In 1979 Billy Corgan was twelve years old, an age cemented in the band’s highest charting single, “1979.” When I was twelve, I unwrapped my first double CD at Christmas: Mellon Collie and the Infinite Sadness. “1979” is an exceptional song on its own but one made even better by its video, a text that introduced me to the idea of nostalgia before I was old enough to experience it myself. Relating the everyday lives of suburban teenagers passing the time, the camera grants us a variety of perspectives: close quarters at a crowded house party, a bird’s eye view of the Dodge Charger that is essential for navigating this particular time and place, and an uncharacteristic smile on a close up of Corgan’s face. (Spike Jonze nearly directed the video but would later direct a very similar one steeped in suburb-centric-nostalgia with Arcade Fire’s “The Suburbs,” right down to band members playing as cops. Only with “The Suburbs,” we move from the joyful aimlessness of “1979”  to a dystopian police state).

The video for “1979” taught me that music would accompany memorable moments, both good and bad, and that it would be a means for reliving the past. On the cusp of becoming a teenager, I felt the need to make the sort of memories that would be worthy of such a song.

Time is never time at all.

In a lot of mid-90s alternative rock I found angst and apathy but in the music of the Smashing Pumpkins I found escape. The video for “Tonight, Tonight” was a surreal dreamscape within which one could curl up and imagine new worlds yet to come. I felt less like answering the call to drop out (one posed by numerous grunge songs) but ready to opt in to something new, something that wasn’t already evident.  

Music doesn’t only accompany memories and enable us to to experience the past. It can soundtrack ideas about the type of reality one might wish to inhabit. As much as I have songs and albums that facilitate reflection, there are those I cherish for accompanying moments of becoming. Such songs can guide and advise affective moments and movements in our lives.

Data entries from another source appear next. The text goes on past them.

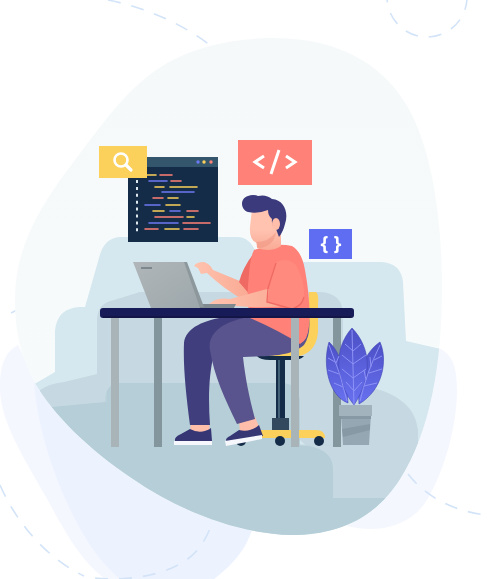
<!DOCTYPE html>
<html lang="en">
<head>
<meta charset="utf-8">
<title>Developer at work</title>
<style>
:root{
  --paper:#ffffff; --mist:#f6fafb; --lilac:#f5f7ff; --lilac-deep:#edf2ff; --dash:#d3e4f8;
  --sofa:#d5e8ef; --sofa-seat:#c6d9e2; --floor:#b5ced7;
  --navy:#142c47; --navy-bar:#33566c; --desk:#171b58;
  --coral:#ff8177; --coral-dark:#ef6a63; --yellow:#fbd05b; --blue:#5f6df2;
  --skin:#ffbea9; --skin-dark:#f7a58f; --hair:#3a3a7c;
  --trouser:#59548d; --trouser-dark:#403e7d;
  --steel:#a9b4b9; --steel-dark:#83959d;
}
html,body{margin:0;background:var(--paper)}
body{width:491px;height:579px;overflow:hidden}
svg{display:block}
.dashes{fill:none;stroke:var(--dash);stroke-width:1.6;stroke-dasharray:13 11}
.code{stroke-width:1.6;stroke-linecap:round}
.y{stroke:var(--yellow)} .r{stroke:var(--coral)} .b{stroke:#6d78f5}
.symbol{font-family:"Open Sans",Inter,sans-serif;font-weight:700;fill:#fff;text-anchor:middle}
.vein{fill:none;stroke:#8d92f6;stroke-width:1}
</style>
</head>
<body>
<svg width="491" height="579" viewBox="0 0 491 579" role="img" aria-label="A developer works on a laptop at a desk in front of a sofa">
<defs>
  <path id="blob" d="M270 38C345 37 390 70 412 115C434 160 442 225 442 287C442 365 430 432 400 479C374 520 336 535 291 535C240 534 181 512 133 479C88 449 53 414 35 383C19 353 15 328 15 300C15 247 39 207 75 160C106 119 130 84 169 62C198 46 232 39 270 38Z"/>
  <clipPath id="room-clip"><use href="#blob"/></clipPath>
  <linearGradient id="leaf-fill" x1="0" y1="0" x2="0" y2="1"><stop offset="0" stop-color="#4d50c6"/><stop offset="1" stop-color="#6871f0"/></linearGradient>
  <linearGradient id="arm-fill" x1="0" y1="0" x2="1" y2="0"><stop offset="0" stop-color="#ffc3ae"/><stop offset="1" stop-color="#f9a892"/></linearGradient>
  <linearGradient id="face-fill" x1="0" y1="0" x2="0" y2="1"><stop offset=".5" stop-color="#ffc3b0"/><stop offset="1" stop-color="#f9aa95"/></linearGradient>
  <linearGradient id="lid-fill" x1="0" y1="0" x2="1" y2="1"><stop offset="0" stop-color="#b0b6b9"/><stop offset="1" stop-color="#9da7ab"/></linearGradient>
  <linearGradient id="mist-fill" x1="0" y1="0" x2="0" y2="1"><stop offset="0" stop-color="#f5f9fa"/><stop offset="1" stop-color="#f8fbfb"/></linearGradient>
</defs>

<g id="backdrop">
  <path fill="var(--lilac)" d="M18 345C4 353 0 366 0 388C0 420 22 455 46 497C65 532 80 560 105 579H214C232 565 244 550 252 530L150 480L40 390Z"/>
  <path fill="var(--lilac-deep)" d="M34 380C36 425 56 487 82 532C94 553 106 567 120 579H214C235 563 246 548 252 530L140 470Z"/>
  <path fill="var(--lilac)" d="M436 347C452 353 457 365 457 390C457 425 445 470 427 500C411 526 379 534 347 526L400 450Z"/>
  <g class="dashes">
    <path d="M108 0C148 8 185 25 215 49"/>
    <circle cx="427" cy="-3" r="40"/>
    <path d="M0 485C16 522 46 558 84 576"/>
    <path d="M95 578C137 582 181 572 199 548C207 537 211 529 212 518"/>
    <path d="M408 474C426 497 453 511 486 515"/>
    <path d="M11 313L17 310"/>
  </g>
</g>

<g id="room">
  <use href="#blob" fill="url(#mist-fill)"/>
  <g clip-path="url(#room-clip)">
    <path fill="var(--sofa)" d="M0 404L55 372V331Q57 308 80 307H85L99 258Q104 237 121 237H238Q252 237 260 262H381Q401 263 403 282L406 341L450 351V560H0Z"/>
    <path fill="var(--sofa-seat)" d="M40 408V390Q48 384 64 382L97 374V318Q98 303 114 300L140 292H320Q342 293 343 313V385Q389 385 409 408Q416 416 418 430V500H333V470L300 440L106 403Z"/>
    <path fill="var(--floor)" d="M30 409L105 402Q105 384 119 383H282Q299 384 300 402V445Q332 447 333 468V498H400L385 545H30Z"/>
    <path fill="none" stroke="#c0d6df" d="M300 445H349V385M106 402V392"/>
  </g>
</g>

<g id="code-window">
  <path fill="var(--navy)" d="M128 157H218V242H128Z"/>
  <path fill="var(--navy-bar)" d="M128 157H218V167H128Z"/>
  <circle cx="198" cy="162" r="1.7" fill="#6d78f5"/><circle cx="204" cy="162" r="1.7" fill="var(--yellow)"/><circle cx="211" cy="162" r="1.7" fill="var(--coral)"/>
  <path d="M137 180V232" stroke="#dce7ee" stroke-width="2" stroke-dasharray="3 3.9"/>
  <g class="code">
    <path class="y" d="M146 175H156M155 187H164M170 187H197M168 198H178M166 205H180M153 211H164M187 217H194M165 229H179"/>
    <path class="r" d="M160 175H172M171 181H181M153 198H163M187 211H198M155 217H183M183 223H210M145 229H158M184 229H198"/>
    <path class="b" d="M149 181H167M162 192H194M145 205H160M170 211H180M149 223H178"/>
  </g>
</g>

<g id="search-tag">
  <rect x="99" y="146" width="48" height="32" fill="var(--yellow)"/>
  <circle cx="121" cy="160" r="6.5" fill="none" stroke="#fff" stroke-width="2.6"/>
  <path d="M126 165L131 170" stroke="#fff" stroke-width="3.2" stroke-linecap="round"/>
</g>
<g id="markup-tag">
  <rect x="238" y="140" width="74" height="45" fill="var(--coral)"/>
  <path d="M264 156L255 162L264 168M286 156L295 162L286 168M279 150L271 174" fill="none" stroke="#fff" stroke-width="3"/>
</g>
<g id="braces-tag">
  <rect x="309" y="229" width="43" height="30" fill="var(--blue)"/>
  <text class="symbol" x="331" y="250" font-size="20" textLength="21">{ }</text>
</g>

<g id="chair">
  <path fill="var(--yellow)" d="M309 292H316Q319 294 318 304V332Q316 356 292 357H266Q255 357 254 350H286Q308 348 309 328Z"/>
  <path fill="var(--navy)" d="M257 356H304Q301 360 292 360H270Q260 360 257 356Z"/>
  <rect x="276" y="360" width="9" height="60" fill="var(--navy)"/>
  <rect x="278" y="360" width="2" height="58" fill="#426076"/>
  <rect x="272" y="418" width="17" height="13" fill="#33495e"/>
  <path fill="var(--yellow)" d="M240 436Q240 430 249 430H316Q325 430 325 438H240Z"/>
  <g fill="var(--navy)"><circle cx="241" cy="441" r="5"/><circle cx="280" cy="441" r="5"/><circle cx="319" cy="441" r="5"/></g>
</g>

<g id="desk-back-legs" fill="var(--steel-dark)">
  <rect x="154" y="316" width="8" height="131"/>
  <rect x="333" y="316" width="8" height="131"/>
</g>

<g id="plant">
  <g stroke="#3f43b5" stroke-width=".6">
    <path fill="url(#leaf-fill)" d="M329 342C340 352 346 371 348 403C329 396 322 365 329 342Z"/>
    <path fill="url(#leaf-fill)" d="M380 342C388 360 383 390 359 404C357 373 364 353 380 342Z"/>
    <path fill="url(#leaf-fill)" d="M352 328C371 348 373 376 354 405C335 381 333 349 352 328Z"/>
  </g>
  <path class="vein" d="M352 330L354 405M353 351L345 344M353 351L361 344M353 364L342 355M353 364L366 355M353 378L342 369M353 378L366 369M354 391L346 382M354 391L362 382"/>
  <path class="vein" d="M329 345Q341 374 347 401M335 362L328 358M339 374L328 370M343 387L334 383M336 363L339 356"/>
  <path class="vein" d="M380 345Q366 374 360 401M374 360L382 356M369 373L382 369M364 386L377 383M371 367L370 357M366 380L364 370"/>
  <path fill="#95a7b3" d="M341 414H371L369 445H343Z"/>
  <path fill="#a3b3bd" d="M339 405H372V416H339Z"/>
  <path fill="#8799a5" d="M341 416H371V419H341ZM342 429L370 424V430L343 437Z"/>
</g>

<g id="developer">
  <g id="far-leg">
    <path fill="var(--skin)" d="M191 422H209L210 433H190Z"/>
    <path fill="var(--trouser-dark)" d="M277 317H228C205 319 185 328 184 343C183 366 186 395 190 425H210C208 398 209 373 214 354L270 346Z"/>
    <path fill="#373675" d="M190 429Q201 435 211 428L212 441H175Q174 437 181 434Z"/>
    <path fill="#f5f7fc" d="M174 441H212V445H174Z"/>
  </g>
  <g id="near-leg">
    <path fill="var(--skin)" d="M239 420L255 417L260 429L240 434Z"/>
    <path fill="var(--trouser)" d="M309 317H249C225 321 207 332 210 350C214 376 225 399 237 424L255 419C249 397 245 376 243 357C266 356 291 357 304 345Q311 335 309 317Z"/>
    <path fill="#373675" d="M239 430Q250 433 259 425L263 436L227 442Q224 439 230 436Z"/>
    <path fill="#f5f7fc" d="M225 441L262 435V439L226 446Z"/>
  </g>
  <path id="far-arm" fill="url(#arm-fill)" d="M194 266Q196 262 204 262Q210 264 213 270L247 284L253 294L244 300Q225 290 207 273L201 274L198 268Z"/>
  <path id="far-sleeve" fill="var(--coral-dark)" d="M254 253Q243 267 239 282L251 296L263 270Z"/>
  <path id="shirt" fill="var(--coral)" d="M254 250Q275 242 292 246Q302 252 305 270Q311 303 309 326Q308 340 300 344Q278 330 250 318Q246 298 249 275Q250 258 254 250Z"/>
  <path id="head" fill="url(#face-fill)" d="M252 209H281V246Q271 253 257 248V243Q249 240 250 227Z"/>
  <path fill="#ed927f" opacity=".5" d="M256 242Q269 242 276 232Q274 246 260 248L257 247Z"/>
  <path id="hair" fill="var(--hair)" d="M248 212C240 209 240 198 248 196Q253 194 258 196Q266 194 272 199C284 200 289 212 285 224Q283 232 279 237L276 229Q271 226 272 219Q268 216 268 210Q258 214 248 212Z"/>
  <ellipse id="ear" cx="276" cy="224" rx="4" ry="6" fill="var(--skin)"/>
  <path id="near-forearm" fill="url(#arm-fill)" d="M209 304Q217 297 230 299L267 289L290 293L292 305Q266 309 236 306L211 308Z"/>
  <path id="near-sleeve" fill="#ff8a7d" d="M275 263Q286 256 296 265Q307 286 303 302L293 309L267 302L270 286Z"/>
  <path fill="none" stroke="var(--coral-dark)" stroke-width="1.3" d="M276 263L268 288L267 302L292 309Q302 306 304 297"/>
</g>

<g id="laptop">
  <path fill="#7f8a90" d="M179 307L182 304H236L234 308H154Z"/>
  <path fill="#8d989d" d="M183 262H187L204 307H198Z"/>
  <path fill="url(#lid-fill)" d="M133 262H184L200 308H151Z"/>
  <path stroke="#7d888e" stroke-width="2" d="M141 268H152"/>
</g>

<g id="desk">
  <rect x="111" y="316" width="8" height="131" fill="var(--steel)"/>
  <rect x="291" y="316" width="8" height="131" fill="var(--steel)"/>
  <rect x="100" y="308" width="254" height="10" rx="3" fill="var(--desk)"/>
  <path d="M103 317H351" stroke="#10133f" stroke-width="1.5"/>
</g>
</svg>
</body>
</html>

Beyond finding value in the familiar there is value in feeling of something outside of the familiar. There is an assumption that we tend to rely on our already established tastes as we age out of the culture industry’s most coveted youth demographic. Take, for example, the claim that people stop listening to new music at the age of thirty-three (one based on streaming music data and one arguably flawed). But is it possible that the pursuit of new goals, dreams, and aspirations, of new realities, welcomes new songs and new affinities for them? Perhaps it's not so much about the fact that some people give up on listening to new music but more about conceding to one version of reality, however comfortable it might seem.

Brian Fauteux is Assistant Professor in Popular Music and Media Studies at the University of Alberta. 

Twitter: @brianfauteux